━━━━━ Data records

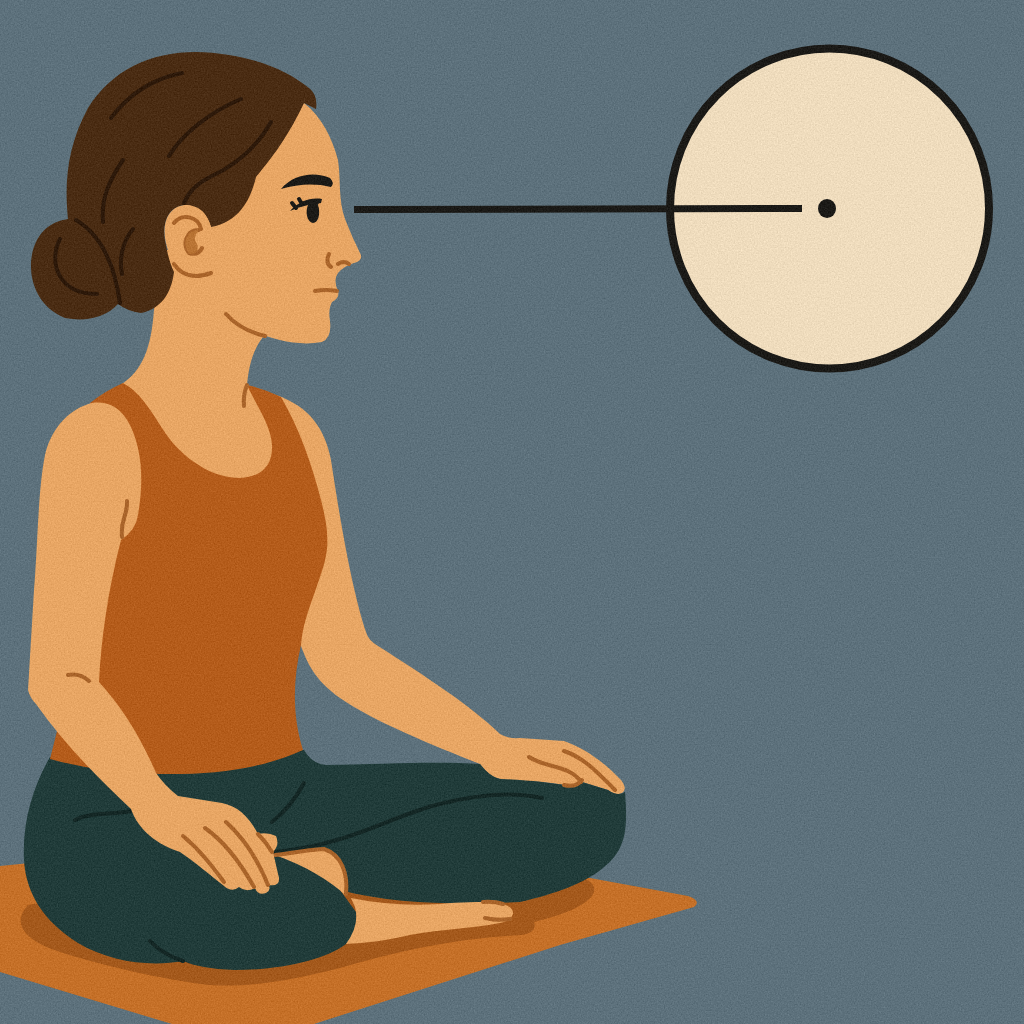
<!DOCTYPE html>
<html lang="en">
<head>
<meta charset="utf-8">
<title>Gazing meditation</title>
<style>
:root {
  --wall: #5d717c;
  --ink: #1b1a17;
  --disc: #efdcbd;
  --skin: #e8a664;
  --skin-line: #a9642a;
  --hair: #4a2c13;
  --hair-line: #2d190a;
  --top: #b45c1b;
  --trousers: #213c3a;
  --trousers-line: #142725;
  --mat: #c57028;
  --mat-shade: #a4591c;
}
html, body { margin: 0; height: 100%; overflow: hidden; background: var(--wall); }
svg { display: block; width: 1024px; height: 1024px; }
.wall { fill: var(--wall); }
.skin { fill: var(--skin); }
.hair { fill: var(--hair); }
.top { fill: var(--top); }
.trousers { fill: var(--trousers); }
.mat { fill: var(--mat); }
.mat-shade { fill: var(--mat-shade); }
.ink { fill: var(--ink); }
.disc { fill: var(--disc); stroke: var(--ink); stroke-width: 8; }
.gaze { stroke: var(--ink); stroke-width: 7; }
.line { fill: none; stroke-width: 4; stroke-linecap: round; stroke-linejoin: round; }
.skin-line { stroke: var(--skin-line); }
.hair-line { stroke: var(--hair-line); }
.trousers-line { stroke: var(--trousers-line); }
</style>
</head>
<body>
<svg viewBox="0 0 1024 1024" role="img" aria-label="A woman sits cross-legged on a mat and gazes at a dot in a circle">
  <defs>
    <filter id="grain" x="0" y="0" width="100%" height="100%" color-interpolation-filters="sRGB">
      <feTurbulence type="fractalNoise" baseFrequency="0.7" numOctaves="2" seed="4" result="noise"/>
      <feColorMatrix in="noise" type="matrix" values="0.5 0.5 0 0 0  0.5 0.5 0 0 0  0.5 0.5 0 0 0  0 0 0 0 1" result="grey"/>
      <feComposite in="SourceGraphic" in2="grey" operator="arithmetic" k1="0" k2="1" k3="0.2" k4="-0.1" result="mix"/>
      <feComposite in="mix" in2="SourceAlpha" operator="in"/>
    </filter>
  </defs>

  <g id="artwork" filter="url(#grain)">
    <rect class="wall" width="1024" height="1024"/>

    <g id="target">
      <ellipse class="disc" cx="829.5" cy="208.500" rx="159.500" ry="160"/>
      <line class="gaze" x1="354" y1="209.500" x2="802" y2="208.500"/>
      <ellipse class="ink" cx="827" cy="208.500" rx="9" ry="9.500"/>
    </g>

    <g id="mat">
      <path class="mat" d="M0 866 L60 860 L590 878 L688 896 Q702 901 694 907 L560 945 L314 1024 H172 L0 972 Z"/>
      <path class="mat-shade" d="M28 905 C12 922 22 940 60 952 C110 968 165 979 200 984 C240 989 285 982 340 968 C400 950 460 938 522 935 Q538 932 534 922 C560 916 590 905 594 892 Q596 884 584 878 L300 860 Z"/>
    </g>

    <g id="far-arm">
      <path class="skin" d="M278 396 C308 406 325 428 331 460 C340 520 352 590 366 632 Q368 640 378 646 C425 676 470 705 500 734 Q508 739 520 738 L564 741 C585 748 606 764 621 780 Q628 789 622 793 Q616 796 608 790 L582 782 Q576 788 564 785 C540 780 515 782 496 778 Q487 774 480 764 C430 744 375 722 340 698 C315 680 307 664 299 640 L270 520 Z"/>
    </g>

    <g id="trousers">
      <path class="trousers" d="M50 757 L304 750 Q312 764 326 765 C380 764 440 761 480 764 Q490 777 500 779 C530 780 548 783 566 785 Q576 788 582 782 L608 790 Q618 797 625 792 C628 830 626 850 603 868 C585 883 555 894 520 902 C470 904 400 906 340 890 L356 912 C358 925 354 935 346 944 C325 960 280 970 235 970 C210 969 195 966 183 961 C150 967 110 962 78 943 C45 922 26 895 24 860 C22 820 34 785 50 757 Z"/>
      <path class="line trousers-line" d="M75 820 C90 812 110 815 132 811" stroke-width="5"/>
      <path class="line trousers-line" d="M304 783 Q292 806 272 822"/>
      <path class="line trousers-line" d="M275 852 C350 845 390 816 440 804 C480 794 515 792 542 798"/>
      <path class="line trousers-line" d="M150 941 Q162 954 183 961"/>
    </g>

    <g id="foot">
      <path class="skin" d="M275 855 C295 853 312 849 324 849 C342 855 348 874 346 896 C330 880 305 866 275 855 Z"/>
      <path class="skin" d="M351 898 C380 904 410 906 440 904 C460 902 480 902 494 902 Q514 905 513 914 Q511 921 500 923 C470 929 440 929 410 935 C385 941 365 943 346 944 Q360 925 355 907 Z"/>
      <path class="line skin-line" d="M275 855 C295 853 312 849 324 849 C342 855 348 874 346 894"/>
      <path class="line skin-line" d="M485 918 Q498 921 510 919 M483 902 Q494 901 503 904" stroke-width="3"/>
    </g>

    <g id="neck-and-shoulders">
      <path class="skin" d="M154 310 C151 350 142 370 122 384 L150 470 L230 500 L290 460 L284 398 Q262 390 247 385 C249 365 253 350 263 337 L250 250 H160 Z"/>
    </g>

    <path id="tank-top" class="top" d="M90 403 Q105 391 123 383 C145 395 155 420 172 442 C190 463 215 478 240 478 C262 477 273 465 272 445 C271 425 256 405 247 385 Q265 389 281 397 C300 430 312 465 321 500 C330 535 329 550 321 574 C312 602 303 620 301 645 C293 680 292 715 303 750 C265 768 215 775 160 774 Q100 773 50 759 L80 640 L110 460 Z"/>
    <path class="line skin-line" d="M247 385 Q243 395 244 406"/>

    <g id="near-arm">
      <path class="skin" d="M92 403 C72 408 52 425 45 455 C38 490 38 540 34 590 L28 690 Q30 698 36 704 C65 745 100 780 131 809 C138 830 158 845 180 852 C195 862 210 875 224 886 Q232 893 239 887 Q246 893 255 888 Q258 896 266 893 Q272 889 268 885 Q280 887 279 878 L273 852 Q280 845 276 836 Q268 832 258 834 C250 818 238 806 222 803 L178 796 Q165 786 156 773 C140 735 120 705 99 682 C101 640 108 590 121 540 Q136 530 138 515 C144 480 142 450 130 425 C120 406 107 401 92 403 Z"/>
      <path class="line skin-line" d="M127 501 C128 515 120 520 122 537 M68 675 Q80 673 89 681"/>
      <path class="line skin-line" d="M183 836 C200 850 212 866 224 882 M205 828 C225 842 240 862 254 887 M226 822 C246 840 258 860 268 885 M258 834 Q266 842 272 852"/>
    </g>

    <g id="far-hand-lines">
      <path class="line skin-line" d="M529 757 C545 768 570 765 581 782 M564 751 C585 758 600 775 615 790 M564 785 Q576 788 582 780"/>
    </g>

    <g id="head">
      <path class="skin" d="M304 103 C322 117 332 138 338 160 C341 180 338 200 345 219 Q352 237 360 253 Q364 260 354 263 Q344 266 338 273 Q333 280 338 291 Q340 298 332 302 Q328 309 330 321 Q332 338 322 342 C295 347 265 338 240 325 L170 300 L180 210 L240 130 Z"/>
      <path class="hair" d="M304 103 C285 143 268 162 256 177 C250 202 238 222 211 227 Q205 207 186 205 C167 206 161 225 166 245 Q169 262 174 272 C171 295 160 309 141 313 Q127 311 118 304 C105 318 85 322 65 318 C40 308 30 285 31 262 C33 238 46 222 68 219 C64 180 68 145 88 108 C112 70 150 52 196 52 C245 53 285 68 309 88 Q318 95 316 109 Z"/>
      <path class="line hair-line" d="M182 73 C152 79 128 95 111 118 M241 99 C210 112 182 134 169 156 M271 122 C258 145 238 164 210 177 C196 184 188 193 184 203 M123 160 C108 182 101 200 103 222 M133 229 C122 242 119 260 122 274 M76 220 C98 233 114 260 120 303 M60 239 C48 262 58 294 97 294"/>
      <path class="skin" d="M211 227 Q205 205 185 205 C166 207 161 227 167 247 C173 270 188 281 212 274 L225 250 Z"/>
      <path class="line skin-line" d="M174 264 Q186 282 211 273 M174 223 C182 213 198 216 201 229 M199 230 C186 230 182 244 189 253 Q198 256 202 248" stroke-width="3.500"/>
      <path d="M199 230 C186 230 181 245 190 254 Q200 253 197 244 Q192 238 199 230 Z" fill="#b97434"/>
      <path class="line skin-line" d="M226 314 Q240 330 265 336"/>
      <path class="ink" d="M281 189 C293 174 315 171 330 178 Q335 183 331 187 C315 183 298 184 281 189 Z"/>
      <path class="ink" d="M290 211 C299 201 311 197 322 199 L321 203 Q318 203 318 205 C321 214 318 223 313 223 C307 222 305 212 308 205 Q299 207 290 211 Z"/>
      <path class="line" stroke="#1b1a17" d="M296 208 L292 203 M302 204 L299 199" stroke-width="2"/>
      <path class="line skin-line" d="M329 254 Q325 263 331 267 M338 264 Q344 260 349 264" stroke-width="3"/>
      <path class="line skin-line" d="M315 291 Q326 289 337 291" stroke-width="3.500"/>
    </g>
  </g>
</svg>
</body>
</html>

━━━━━━━━━━

What needs to be done ->
Lines containing the word "result": copy every one of them from the records above.

Solution below ->
      <feTurbulence type="fractalNoise" baseFrequency="0.7" numOctaves="2" seed="4" result="noise"/>
      <feColorMatrix in="noise" type="matrix" values="0.5 0.5 0 0 0  0.5 0.5 0 0 0  0.5 0.5 0 0 0  0 0 0 0 1" result="grey"/>
      <feComposite in="SourceGraphic" in2="grey" operator="arithmetic" k1="0" k2="1" k3="0.2" k4="-0.1" result="mix"/>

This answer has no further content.